Task details: Narrow the data below down to the lines containing "function".

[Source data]
Start of Block
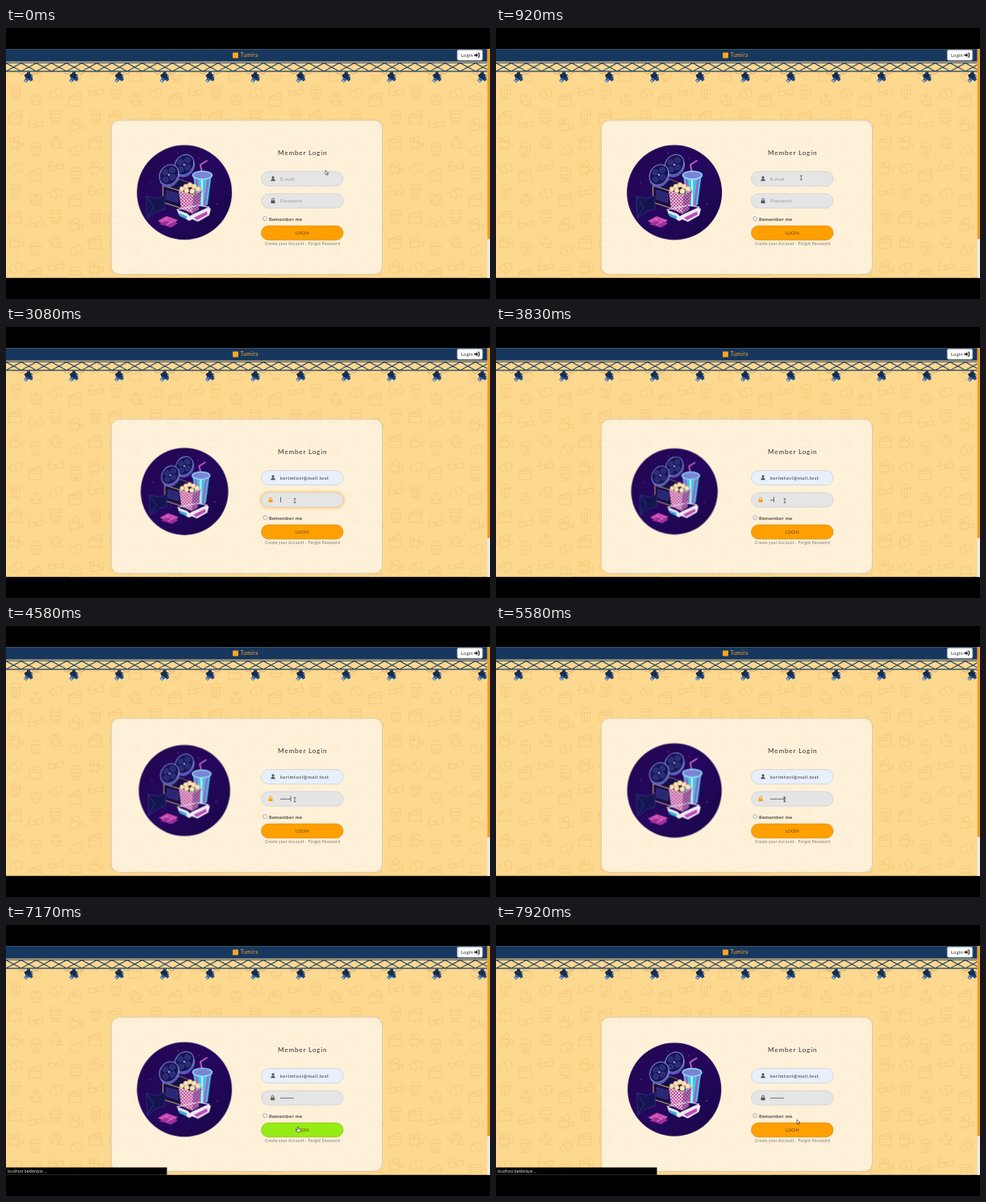
An HTML page that plays this animation: 600x337 px, repeating every 8 s.

```html
<!DOCTYPE html>
<html lang="en">
<head>
<meta charset="utf-8">
<title>Member Login</title>
<style>
html, body { margin: 0; width: 100%; height: 100%; overflow: hidden; background: #000; }
svg { display: block; width: 100%; height: 100%; font-family: Lato, sans-serif; }
#art { transform-origin: 221.2px 204.5px; }
.line { fill: none; stroke-linecap: round; stroke-linejoin: round; }
</style>
</head>
<body>
<svg viewBox="0 0 600 337">
<defs>
  <g id="icon0"><path d="M-6-3l2 11h8l2-11zM-2-3l1 11M2-3l-1 11M-6-3q-2-4 2-4q1-4 4-1q5-2 5 2q3 1 1 3"/></g>
  <g id="icon1"><circle r="7"/><circle cy="-4" r="1.800"/><circle cx="-3.500" cy="2" r="1.800"/><circle cx="3.500" cy="2" r="1.800"/><path d="M0 7h9"/></g>
  <g id="icon2"><path d="M-8 1l9-6l7 2l-1 4l1 3l-8 4l-7-3l1-2zM-2-3l4 8"/></g>
  <g id="icon3"><path d="M-8-3h15v11h-15zM-8-3l14-5l1 4M-4-4l2-3M1-6l3-2M-8 0h15"/></g>
  <g id="icon4"><path d="M-9 0l8-2l1 5l-7 2zM1-2l8-2l1 5l-8 2zM-9 0l2-7l3-1M9-4l-3-5"/></g>
  <g id="icon5"><path d="M-7-2l1 7h12l1-7M-6 1h12M-5 5l10 5M5 5l-10 5M-6-8h12v4h-12z"/></g>
  <g id="icon6"><path d="M-7 0h11v7h-11zM4 2l5-2v6l-5-2M-3 7l-3 4M0 7l3 4"/><circle cx="-5" cy="-3" r="2.500"/><circle cx="1" cy="-4" r="3.500"/></g>
  <pattern id="doodles" width="124" height="124" y="68" patternUnits="userSpaceOnUse">
    <g id="icons" class="line" stroke="#f4ca7c" stroke-width=".9"></g>
  </pattern>
  <pattern id="truss" width="18.77" height="13" y="42" patternUnits="userSpaceOnUse">
    <path d="M0 1.500L18.770 11.800M0 11.800L18.770 1.500M0 1.200H19M0 11.800H19" stroke="#1b3c64" stroke-width="1.150"/>
  </pattern>
  <g id="lamp">
    <path class="line" d="M-13 0q3 5 8 1M5 1q5 4 8-1" stroke="#a18b61" stroke-width=".6"/>
    <path d="M-2 0h4v3h-4z" fill="#183963"/>
    <path d="M-5.500 4l4-2.500l6 2l1 3l-4 4l-5-2z" fill="#172d4d"/>
    <path d="M-3 7l-3 4l3 2.500l4-4z" fill="#3568ab"/>
    <path d="M1 9l3-3l1.500 4l-3 2z" fill="#20477d"/>
    <path d="M-4.500 10.500l2 1.500M3.500 4.500l1.500 2" stroke="#c5d9eb" stroke-width="1.200"/>
  </g>
  <linearGradient id="night" x2="1" y2="1">
    <stop stop-color="#220650"/><stop offset=".5" stop-color="#25085e"/><stop offset="1" stop-color="#180747"/>
  </linearGradient>
  <filter id="soft" x="-20%" y="-60%" width="140%" height="220%"><feGaussianBlur stdDeviation="1.700"/></filter>
  <g id="wheel">
    <ellipse cx="2" cy="1.500" rx="11" ry="13.500" fill="#3b43a8" stroke="#7d86e3" stroke-width=".8"/>
    <ellipse rx="11" ry="13.500" fill="#17174f" stroke="#858bdf" stroke-width="1"/>
    <g fill="#2c2a78" stroke="#4b50b5" stroke-width=".5">
      <ellipse cy="-7" rx="3.500" ry="3.200"/><ellipse cx="-5.500" rx="2.800" ry="3.500"/><ellipse cx="5.500" rx="2.800" ry="3.500"/><ellipse cy="7" rx="3.500" ry="3.200"/>
    </g>
    <circle r="1.400" fill="#9aa0ee"/>
  </g>
  <pattern id="checks" width="4" height="4" patternUnits="userSpaceOnUse">
    <rect width="4" height="4" fill="#f3d2d8"/><path d="M0 0h2v2H0zM2 2h2v2H2z" fill="#b6459d"/>
  </pattern>
  <clipPath id="page"><path d="M0 26.300H600V310.700H0z"/></clipPath>
</defs>

<rect width="600" height="337"/>
<g clip-path="url(#page)">
  <rect y="26" width="600" height="285" fill="#fdd88f"/>
  <rect y="55" width="600" height="256" fill="url(#doodles)"/>
  <rect y="42" width="600" height="13" fill="url(#truss)"/>
  <g id="lamps"></g>
  <rect y="26" width="600" height="15.700" fill="#17375f"/>
  <rect x="281" y="30.500" width="7" height="7" rx="1" fill="#ffa51e"/>
  <text x="290.500" y="36.300" font-size="6.800" letter-spacing=".35" fill="#f5a42a">Tumira</text>
  <rect x="559.300" y="27.200" width="31.500" height="13" rx="2" fill="#fff" stroke="#8d99a8" stroke-width=".7"/>
  <text x="564" y="35.900" font-size="5.900" letter-spacing=".25" fill="#333">Login</text>
  <path d="M580.500 32.700h2.300v-1.500l2.600 2.500l-2.600 2.500v-1.500h-2.300z" fill="#222"/>
  <path class="line" d="M585 31.200h1.500v5h-1.500" stroke="#222"/>
  <rect x="596.700" y="26" width="3.300" height="285" fill="#ececed"/>
  <rect x="596.700" y="26" width="3.300" height="236.500" fill="#ee9d20"/>

  <rect x="130.500" y="114.800" width="336" height="191.500" rx="10" fill="#fff" fill-opacity=".66" stroke="#d8cbb0" stroke-width="1"/>

  <g id="art">
    <circle cx="221.200" cy="204.500" r="59" fill="url(#night)"/>
    <g fill="#b02fae"><circle cx="213" cy="156" r=".8"/><circle cx="239" cy="162" r=".7"/><circle cx="179" cy="192" r=".7"/><circle cx="262" cy="219" r=".8"/></g>
    <path d="M195 196l21-8l17 7l-1 24l-12 6l-25-8z" fill="#171046"/>
    <path d="M195 196l22 7l16-8l-1 24l-12 6l-25-8zM217 203l1 21" class="line" stroke="#e2b66c" stroke-width="1"/>
    <path d="M199 202l14 4v11l-14-4z" fill="#2b2775" stroke="#5550a5" stroke-width=".5"/>
    <path d="M195 196l21-8l17 7" class="line" stroke="#bd9170" stroke-width=".7"/>
    <use href="#wheel" transform="translate(221 170) rotate(35)"/>
    <use href="#wheel" transform="translate(202 182.500) rotate(35)"/>
    <path d="M174 209l13 3l10-4v17l-10 3l-12 9z" fill="#14154f" stroke="#34348a" stroke-width=".8"/>
    <path d="M175 210l8 13l-8 13" class="line" stroke="#2b347f"/>
    <path d="M244 184l-3-14l8-5" class="line" stroke="#c760c2" stroke-width="1.900"/>
    <path d="M232 183l23-1l-5 38q-7 4-13 0z" fill="#42c5e2"/>
    <path d="M236 187l4 33M251 186l-5 35" class="line" stroke="#b057c5" stroke-width="2.500"/>
    <path d="M243 188v33" stroke="#d7f3f6" stroke-width="2"/>
    <ellipse cx="243.500" cy="183" rx="12" ry="5" fill="#7b83d9" stroke="#95e6f5" stroke-width="1.400"/>
    <path d="M214 202l18 6l11-7l-4 25l-8 5l-14-6z" fill="url(#checks)"/>
    <path d="M232 208l11-7l-4 25l-8 5z" fill="#57217b" fill-opacity=".45"/>
    <path d="M214 202l18 6l11-7" class="line" stroke="#f7d9cf" stroke-width=".8"/>
    <g fill="#fbe6b7" stroke="#dbaa79" stroke-width=".5">
      <circle cx="218" cy="200" r="2.800"/><circle cx="238" cy="200" r="3"/><circle cx="223" cy="197" r="3"/>
      <circle cx="233" cy="197" r="3"/><circle cx="228" cy="195" r="3"/><circle cx="224" cy="202" r="3"/><circle cx="231" cy="203" r="3.200"/>
    </g>
    <path d="M212 226l13 5l3 3l3-2l20-9l3 2l-2 8l-14 8l-7-3l-4 2l-13-8z" fill="#f1eaf4"/>
    <path d="M214 230l10 4v4l-9-4z" fill="#38afd2"/><path d="M233 236l16-8l1 4l-13 7z" fill="#b94fb5"/>
    <path d="M212 226l24-5M252 223l-14-3" class="line" stroke="#e2d5ef" stroke-width="1.200"/>
    <path d="M188 240l11-6l14 5l-10 9z" fill="#d04eb3"/><path d="M190 244l11-6l12 5l-8 5z" fill="#a22f9d"/>
    <path d="M197 238l9 4M199 245l8-5" stroke="#f2a0d4" stroke-width=".8"/>
  </g>

  <text x="337" y="157.900" font-size="8.200" letter-spacing=".8" fill="#333">Member Login</text>

  <g id="mailGlow" class="line" stroke="#ffa000" filter="url(#soft)"><rect x="316.500" y="178.500" width="101.500" height="18" rx="9" stroke-width="4"/></g>
  <g id="passGlow" class="line" stroke="#ffa000" filter="url(#soft)"><rect x="316.500" y="206" width="101.500" height="18" rx="9" stroke-width="4"/></g>
  <rect id="mailBox" x="316.500" y="178.500" width="101.500" height="18" rx="9" stroke="#cdcdd0" stroke-width=".7"/>
  <rect x="316.500" y="206" width="101.500" height="18" rx="9" fill="#e5e5e6" stroke="#cdcdd0" stroke-width=".7"/>
  <g id="mailIcon"><circle cx="331" cy="185.800" r="1.600"/><path d="M328.300 190.200q0-2.700 2.700-2.700t2.700 2.700z"/></g>
  <g id="passIcon"><rect x="328.500" y="214.500" width="5" height="3.400" rx=".6"/><path class="line" d="M329.600 214.500v-1.200q0-1.400 1.400-1.400t1.400 1.400v1.200" stroke="currentColor" stroke-width=".9"/></g>
  <text id="mailText" x="340" y="189.600" font-size="5.900"></text>
  <text id="passHint" x="340" y="217" font-size="5.900" letter-spacing=".25" fill="#999">Password</text>
  <text id="passText" x="340" y="217" font-size="6" fill="#555" font-family="Liberation Sans, sans-serif"></text>
  <rect id="caret" width=".7" height="6.500" fill="#333"/>

  <rect x="319" y="234.900" width="4.200" height="4.200" rx=".8" fill="#fff" stroke="#777" stroke-width=".6"/>
  <text x="326" y="239.600" font-size="6" font-weight="500" letter-spacing=".3" fill="#222">Remember me</text>
  <rect id="button" x="316.500" y="246" width="101.500" height="17.700" rx="8.800" stroke-width=".7"/>
  <text x="367.300" y="256.800" font-size="5.500" text-anchor="middle" fill="#68480d">LOGIN</text>
  <text x="321" y="270" font-size="4.900" letter-spacing=".25" fill="#777">Create your Account - Forgot Password</text>

  <g id="menu" font-family="Open Sans, sans-serif" font-size="4.900" font-weight="500" fill="#222">
    <rect x="316.500" y="197" width="103" height="35" rx="1" fill="#0002"/>
    <rect x="316" y="196.500" width="103" height="34.500" rx="1" fill="#fff"/>
    <rect id="row" x="316" y="199" width="103" height="14" fill="#eaeaec"/>
    <text x="320.500" y="207.800">kerimtovl@mail.test</text>
    <text x="320.500" y="221.800">kerimtovl</text>
  </g>
  <g id="status">
    <rect y="301.500" width="199.500" height="9.500"/>
    <text x="1.500" y="307.800" font-size="4.800" font-family="Open Sans, sans-serif" fill="#eee">localhost bekleniyor...</text>
  </g>
</g>
<g id="pointer">
  <path id="arrow" d="M0 0v5.200l1.300-1.100l.9 1.900l.9-.4l-.8-1.900h1.700z" fill="#fff" stroke="#222" stroke-width=".6"/>
  <path id="beam" class="line" d="M-1-2.500h2M0-2.500v5M-1 2.500h2" stroke="#333" stroke-width=".6"/>
  <path id="hand" d="M-.7-3q.7-.7 1.300 0v2.400l2.200.6q.6.300.4 1.300l-.6 2.200h-3.200l-2-2.700q.4-1 1.900 0z" fill="#fff" stroke="#222" stroke-width=".6"/>
</g>
</svg>
<script>
const LOOP = 8000, STEP = 250 / 3;
const MAIL_FOCUS = 1250, MENU_OPEN = 1420, PREVIEW = 2170, PICK = 2420;
const PASS_FOCUS = 2830, HOVER = 6080, CLICK = 6830, LEAVE = 7580;
const keys = [3670, 3830, 4000, 4170, 4330, 4500, 5250, 5500];
const path = [
  [0, 396, 177], [420, 396, 177], [1080, 375, 188], [1900, 375, 188],
  [2170, 364, 205], [2420, 363, 206], [2750, 358, 216], [5920, 358, 216],
  [6250, 362, 254], [7420, 362, 254], [7750, 373, 242]
];
const $ = id => document.getElementById(id);
const clamp = v => Math.max(0, Math.min(1, v));
const ramp = (t, start, length) => clamp((t - start) / length);
const mix = (a, b, p) => `color-mix(in srgb, ${b} ${p * 100}%, ${a})`;
const show = (id, on) => $(id).style.display = on ? '' : 'none';
const repeat = (length, draw) => Array.from({ length }, (_, i) => draw(i)).join('');

$('lamps').innerHTML = repeat(11, i =>
  `<use href="#lamp" x="${28 + i * 56.25}" y="54.500"/>`);

// Staggered rows, five icons in each.
$('icons').innerHTML = repeat(20, i => {
  const col = i % 5, row = Math.floor(i / 5);
  return `<use href="#icon${(col + row * 3) % 7}" x="${12 + col * 24.8}" y="${12 + row * 31 + col % 2 * 9}"/>`;
});

const pulse = $('art').animate(
  [{ transform: 'scale(.9)' }, { transform: 'scale(1)' }],
  { duration: 3000, easing: 'ease', direction: 'alternate', iterations: Infinity });
pulse.pause();

function pointerAt(t) {
  const i = path.findLastIndex(p => p[0] <= t);
  const [t0, x0, y0] = path[i], [t1, x1, y1] = path[i + 1] || [LOOP, x0, y0];
  const p = ramp(t, t0, t1 - t0), e = p * p * (3 - 2 * p);
  return [x0 + (x1 - x0) * e, y0 + (y1 - y0) * e];
}

function setIcon(id, p) {
  const tint = mix('#555', '#ffa000', p);
  $(id).style.color = $(id).style.fill = tint;
  $(id).setAttribute('transform', `translate(${-3 * p} 0)`);
}

function setGlow(id, t, start) {
  const p = ramp(t, start, 500);
  $(id).style.opacity = Math.sin(p * Math.PI) * .38;
}

function render(t) {
  pulse.currentTime = t + 2450;

  const mailFocused = t >= MAIL_FOCUS && t < PASS_FOCUS;
  const passFocused = t >= PASS_FOCUS && t < CLICK;
  setIcon('mailIcon', ramp(t, MAIL_FOCUS, 400) - ramp(t, PASS_FOCUS - 200, 400));
  setIcon('passIcon', ramp(t, PASS_FOCUS - 170, 400) - ramp(t, CLICK, 400));
  setGlow('mailGlow', t, MAIL_FOCUS);
  setGlow('passGlow', t, PASS_FOCUS);

  const filled = t >= PREVIEW;
  const mail = $('mailText');
  mail.textContent = filled ? 'kerimtovl@mail.test' : mailFocused ? '' : 'E-mail';
  mail.setAttribute('fill', filled ? '#333' : '#999');
  mail.setAttribute('letter-spacing', filled ? .5 : .25);
  $('mailBox').style.fill = filled ? '#e8f0fc' : '#e5e5e6';

  const typed = keys.filter(k => k <= t).length;
  $('passText').textContent = '•'.repeat(typed);
  show('passHint', t < PASS_FOCUS);

  const lastKey = typed ? keys[typed - 1] : passFocused ? PASS_FOCUS : MAIL_FOCUS;
  show('caret', (mailFocused && !filled || passFocused) && (t - lastKey) % 1000 < 500);
  $('caret').setAttribute('x', 340 + typed * 2.1);
  $('caret').setAttribute('y', passFocused ? 211.5 : 184);

  show('menu', t >= MENU_OPEN && t < PICK);
  show('row', t >= PREVIEW - 80);
  show('status', t >= CLICK + 80);

  const hover = ramp(t, HOVER, 300) - ramp(t, LEAVE, 250);
  $('button').style.fill = mix('#ffa000', '#95ec14', hover);
  $('button').style.stroke = mix('#d08a18', '#9dbb22', hover);

  const [x, y] = pointerAt(t);
  $('pointer').setAttribute('transform', `translate(${x} ${y})`);
  const overMail = y > 179 && y < 196, overPass = y > 206.5 && y < 224, overButton = y > 246;
  show('beam', overMail || overPass);
  show('hand', overButton);
  show('arrow', !overMail && !overPass && !overButton);
}

function tick(now) {
  const t = now % LOOP;
  render(Math.floor((t + 4) / STEP) * STEP);
  requestAnimationFrame(tick);
}
render(0);
requestAnimationFrame(tick);
</script>
</body>
</html>
```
End of Block
Exercise answer:
function pointerAt(t) {
function setIcon(id, p) {
function setGlow(id, t, start) {
function render(t) {
function tick(now) {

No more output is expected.